INSTRUCTIONS TO FOLLOW:
Please copy every line from the following entries in which the word "rule" appears.

————————

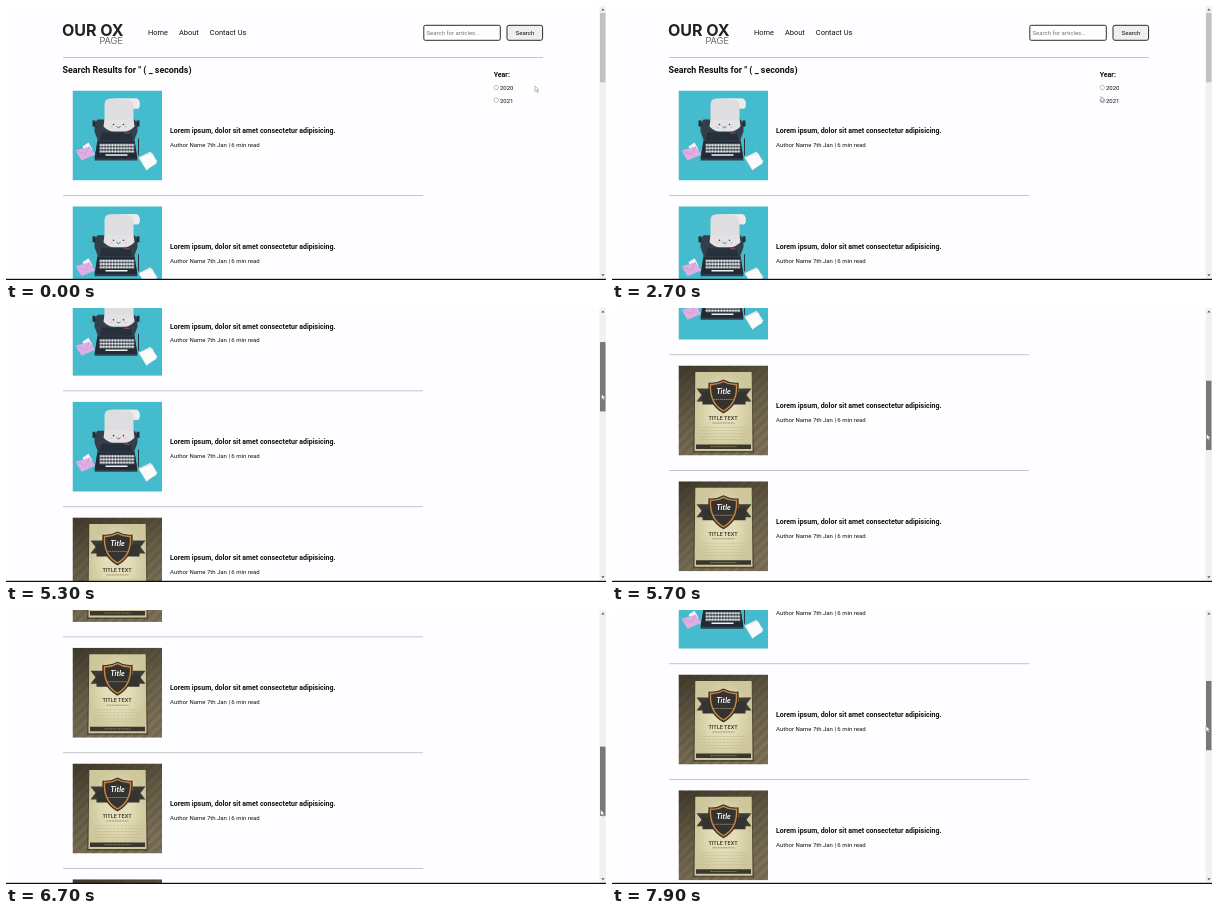
Write an HTML page that moves like this. It is 600 px wide and 274 px high and loops after 8 s.

```html
<!DOCTYPE html>
<html lang="en">
<head>
<meta charset="utf-8">
<title>Search results</title>
<style>
  html, body { margin: 0; width: 100%; height: 100%; overflow: hidden; background: #fefdff; }
  svg { display: block; width: 600px; height: 274px; }
  text { font-family: Roboto, sans-serif; font-size: 6px; fill: #111; white-space: pre; }
  .nav { font-size: 7.45px; }
  .logo { font: 700 16px Inter, sans-serif; fill: #222; }
  .sub { font: 300 9.3px Inter, sans-serif; fill: #444; text-anchor: end; }
  .head { font-size: 8.9px; font-weight: 700; }
  .title { font-size: 7px; font-weight: 700; }
  .hint { fill: #757575; }
  .foot { font: 6.25px "Liberation Serif", serif; fill: #fff; text-anchor: middle; }
  .rule { stroke: #c6c5c8; }
  .radio { fill: #fff; stroke: #999; stroke-width: .6; }
  .dot { fill: none; }
  .on .radio { stroke: #4a90e2; stroke-width: .7; }
  .on .dot { fill: #1374e6; }
</style>
</head>
<body>
<svg viewBox="0 0 600 274">
  <defs>
    <clipPath id="box"><rect width="89.6" height="90"/></clipPath>
    <linearGradient id="wood" x1="0" y1="0" x2=".35" y2="1">
      <stop offset="0" stop-color="#3f392b"/>
      <stop offset=".55" stop-color="#685e47"/>
      <stop offset="1" stop-color="#7d7157"/>
    </linearGradient>
    <radialGradient id="cream">
      <stop offset=".4" stop-color="#e4deb8"/>
      <stop offset="1" stop-color="#cfc79c"/>
    </radialGradient>
    <pattern id="stripes" width="7" height="7" patternUnits="userSpaceOnUse" patternTransform="rotate(45)">
      <rect width="3.5" height="7" fill="#2f291d" opacity=".16"/>
    </pattern>
    <pattern id="keys" x="27" y="53" width="2.9" height="3.2" patternUnits="userSpaceOnUse">
      <rect x=".3" y=".4" width="2.2" height="2.3" rx=".6" fill="#f0f2f4"/>
    </pattern>

    <g id="writer" clip-path="url(#box)">
      <rect width="89.6" height="90" fill="#45bccd"/>
      <path d="M10 56l6-4 4 7-7 4z" fill="#f6f2f6"/>
      <path d="M3 60l14-4 6 8-14 6z" fill="#dfaee2"/>
      <path d="M3 60l10 4 4-8" fill="none" stroke="#c38bc8" stroke-width=".5"/>
      <path d="M66 67l12-6 7 10-11 9z" fill="#e8e9ec"/>
      <path d="M67 67l13-4 4 10-10 6z" fill="#fbfbfc"/>
      <path d="M66 48v17" stroke="#2b353e" stroke-width="1"/>
      <path d="M25 29h37l3 4v8l-3 8 3 21H22l3-21-3-8v-8z" fill="#343f4c"/>
      <path d="M20 30h3v6h-3zM64 30h3v6h-3z" fill="#252e38"/>
      <path d="M32 31V14q0-6 6-6h26q4 1 3 8l-1 2h-5v13z" fill="#dedee0"/>
      <path d="M38 8h26q4 1 3 8l-1 2h-5q1-8-5-9z" fill="#ececee"/>
      <path d="M32 29h29l1 7q-5 5-10 5H41q-5 0-10-5z" fill="#e3e3e5"/>
      <g fill="#333c46"><circle cx="41" cy="34" r=".8"/><circle cx="51" cy="34" r=".8"/></g>
      <path d="M44 36q2 2.500 4 0" fill="none" stroke="#333c46" stroke-width=".7"/>
      <path d="M38 36.500h2M52 36.500h2" stroke="#eba5a8" stroke-width=".9"/>
      <path d="M29 42h29l2 8H27z" fill="#26303a"/>
      <path d="M52 42.500h5" stroke="#b84d4f" stroke-width=".9"/>
      <path d="M25 51h37l3 17H22z" fill="#222b35"/>
      <path d="M27 53h34.800v9.600H27z" fill="url(#keys)"/>
      <path d="M33 64.500h22" stroke="#f0f2f4" stroke-width="1.500"/>
    </g>

    <g id="poster" clip-path="url(#box)">
      <rect width="89.6" height="90" fill="url(#wood)"/>
      <rect width="89.6" height="90" fill="url(#stripes)"/>
      <path d="M14.500 87l2-80h57l2 80z" fill="#2d281d" opacity=".5"/>
      <path d="M16 85.500l.8-79h56.400l.8 79z" fill="url(#cream)"/>
      <path d="M18 23h13v13H18l5-6.500zM73 23H60v13h13l-5-6.500z" fill="#3d3b36"/>
      <path d="M24 27h43v12H24z" fill="#35332f"/>
      <path d="M45 14q7 4 15 3 2 22-15 31-17-9-15-31 8 1 15-3z" fill="#35332f"/>
      <path d="M45 16q6 3.500 13 3 1 19-13 26.500Q31 38 32 19q7 .5 13-3z" fill="none" stroke="#c98742" stroke-width="1.400"/>
      <path d="M35 34h20" stroke="#a9a48b" stroke-width=".7" stroke-dasharray="1.500 .6"/>
      <text x="45" y="28.500" text-anchor="middle" style="font:italic 700 7.500px Lato,sans-serif;fill:#fff">Title</text>
      <text x="44.500" y="54.500" text-anchor="middle" style="font-size:5.600px;font-weight:500;fill:#3a372f">TITLE TEXT</text>
      <path d="M34 57.500h22" stroke="#777052" stroke-width=".7" stroke-dasharray="2 .6"/>
      <path d="M22 62h46M22 65h46M22 68h46M22 71h46M22 74h46" stroke="#c0b990" stroke-width=".6" stroke-dasharray="3 .7"/>
      <path d="M17.500 79h55v4.500h-55z" fill="#39362f"/>
      <path d="M32 81.200h26" stroke="#a99b6a" stroke-width=".7" stroke-dasharray="2 .7"/>
    </g>
  </defs>

  <rect width="600" height="274" fill="#fefdff"/>
  <g id="page">
    <text class="logo" x="56" y="29.500">OUR OX</text>
    <text class="sub" x="117" y="38">PAGE</text>
    <text class="nav" x="142" y="29.400">Home</text>
    <text class="nav" x="173" y="29.400">About</text>
    <text class="nav" x="203.800" y="29.400">Contact Us</text>
    <rect x="417.800" y="19.300" width="76.500" height="15" rx="1.500" fill="#fff" stroke="#2b2b2b"/>
    <text class="hint" x="420.500" y="28.800">Search for articles...</text>
    <rect x="501" y="19.300" width="35.600" height="15" rx="2" fill="#efefef" stroke="#2b2b2b"/>
    <text x="509.500" y="28.800" style="font-size:6.200px">Search</text>
    <path class="rule" d="M57 51.500h480"/>
    <text class="head" x="56.500" y="67">Search Results for " ( _ seconds)</text>
    <text class="title" x="487.700" y="70.800">Year:</text>
    <g id="y2020"></g>
    <g id="y2021"></g>
    <g id="list"></g>
    <rect x="0" y="1000.600" width="594" height="30" fill="#981a2b"/>
    <text class="foot" x="297" y="1009.600">Copyright © OurOxPage.com</text>
    <text class="foot" x="297" y="1016.800" text-decoration="underline">Vector Credits: Tindoval</text>
  </g>
  <rect x="593.500" width="6.500" height="274" fill="#f1f1f1"/>
  <path d="M595.300 4.500l1.600-2 1.600 2zM595.300 268.300l1.600 2 1.600-2z" fill="#555"/>
  <rect id="thumb" x="594" width="5.500" height="69.300"/>
  <rect y="272.800" width="600" height="1.200" fill="#0b0b0b"/>
  <path id="cursor" d="M0 0v5.600l1.300-1.200.9 2.100 1-.4-.9-2.100h1.700z" fill="#fff" stroke="#777" stroke-width=".5"/>
</svg>
<script>
const LOOP = 8000, STEP = 100, MAX = 747.6, ITEMS = 8, PITCH = 115.8;
const $ = id => document.getElementById(id);

const item = i => `<g transform="translate(0 ${85 + i * PITCH})">
  <use href="#${i < 2 ? 'writer' : 'poster'}" x="66.5" y="-.5"/>
  <text class="title" x="164" y="42.2">Lorem ipsum, dolor sit amet consectetur adipisicing.</text>
  <text x="164" y="55.8">Author Name 7th Jan | 6 min read</text>
  ${i < ITEMS - 1 ? '<path class="rule" d="M57 104.500h360"/>' : ''}</g>`;
$('list').innerHTML = Array.from({ length: ITEMS }, (_, i) => item(i)).join('');

const option = (year, y) => {
  $('y' + year).innerHTML = `<circle class="radio" cx="490.300" cy="${y}" r="2.200"/>
    <circle class="dot" cx="490.300" cy="${y}" r="1.300"/>
    <text x="494" y="${y + 2.4}">${year}</text>`;
};
option(2020, 81.6);
option(2021, 94.2);

// [time, scroll]
const scroll = [[5000, 0], [5100, 20], [5400, 150], [5700, 258.6], [6000, 292], [6300, 318.6],
  [6600, 450], [7000, 690], [7200, MAX], [7500, MAX], [7700, 540], [7900, 251.6]];
// [time, x, y]
const pointer = [[0, 529, 80], [800, 514, 87], [1000, 513, 87], [1800, 490, 80], [2100, 489, 80],
  [2400, 489, 90.5], [2700, 489, 90.5], [3000, 490, 80], [3200, 490, 80], [3500, 523, 70],
  [3800, 596, 45], [4100, 596, 30], [4400, 604, 40], [4700, 604, 60], [4900, 596, 62],
  [5100, 596, 66], [5700, 594.5, 126], [6300, 591.5, 139.5], [7000, 597, 245], [7200, 597, 265],
  [7500, 597, 265], [7900, 594, 116]];

function at(track, t, k = 1) {
  const n = track.findIndex(p => p[0] > t);
  if (n === 0) return track[0][k];
  if (n < 0) return track[track.length - 1][k];
  const a = track[n - 1], b = track[n];
  return a[k] + (b[k] - a[k]) * (t - a[0]) / (b[0] - a[0]);
}

// Values that hold until the next entry
const picked = [[0, 0], [1900, 2020], [2400, 0], [2700, 2021], [3100, 2020]];
const thumbFill = [[0, '#c1c1c1'], [3800, '#a8a8a8'], [4900, '#787878']];
const held = (track, t) => track.filter(p => p[0] <= t).pop()[1];

function draw(now) {
  const t = Math.floor(now % LOOP / STEP) * STEP;
  const s = at(scroll, t), year = held(picked, t);
  $('page').setAttribute('transform', `translate(0 ${-s})`);
  $('thumb').setAttribute('y', 7 + 190 * s / MAX);
  $('thumb').setAttribute('fill', held(thumbFill, t));
  $('cursor').setAttribute('transform', `translate(${at(pointer, t)} ${at(pointer, t, 2)})`);
  for (const y of [2020, 2021]) $('y' + y).setAttribute('class', y === year ? 'on' : '');
}

const start = performance.now();
function tick() {
  draw(performance.now() - start);
  requestAnimationFrame(tick);
}
tick();
</script>
</body>
</html>
```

————————

SOLUTION TO THE PROBLEM:
  .rule { stroke: #c6c5c8; }
    <path class="rule" d="M57 51.500h480"/>
  ${i < ITEMS - 1 ? '<path class="rule" d="M57 104.500h360"/>' : ''}</g>`;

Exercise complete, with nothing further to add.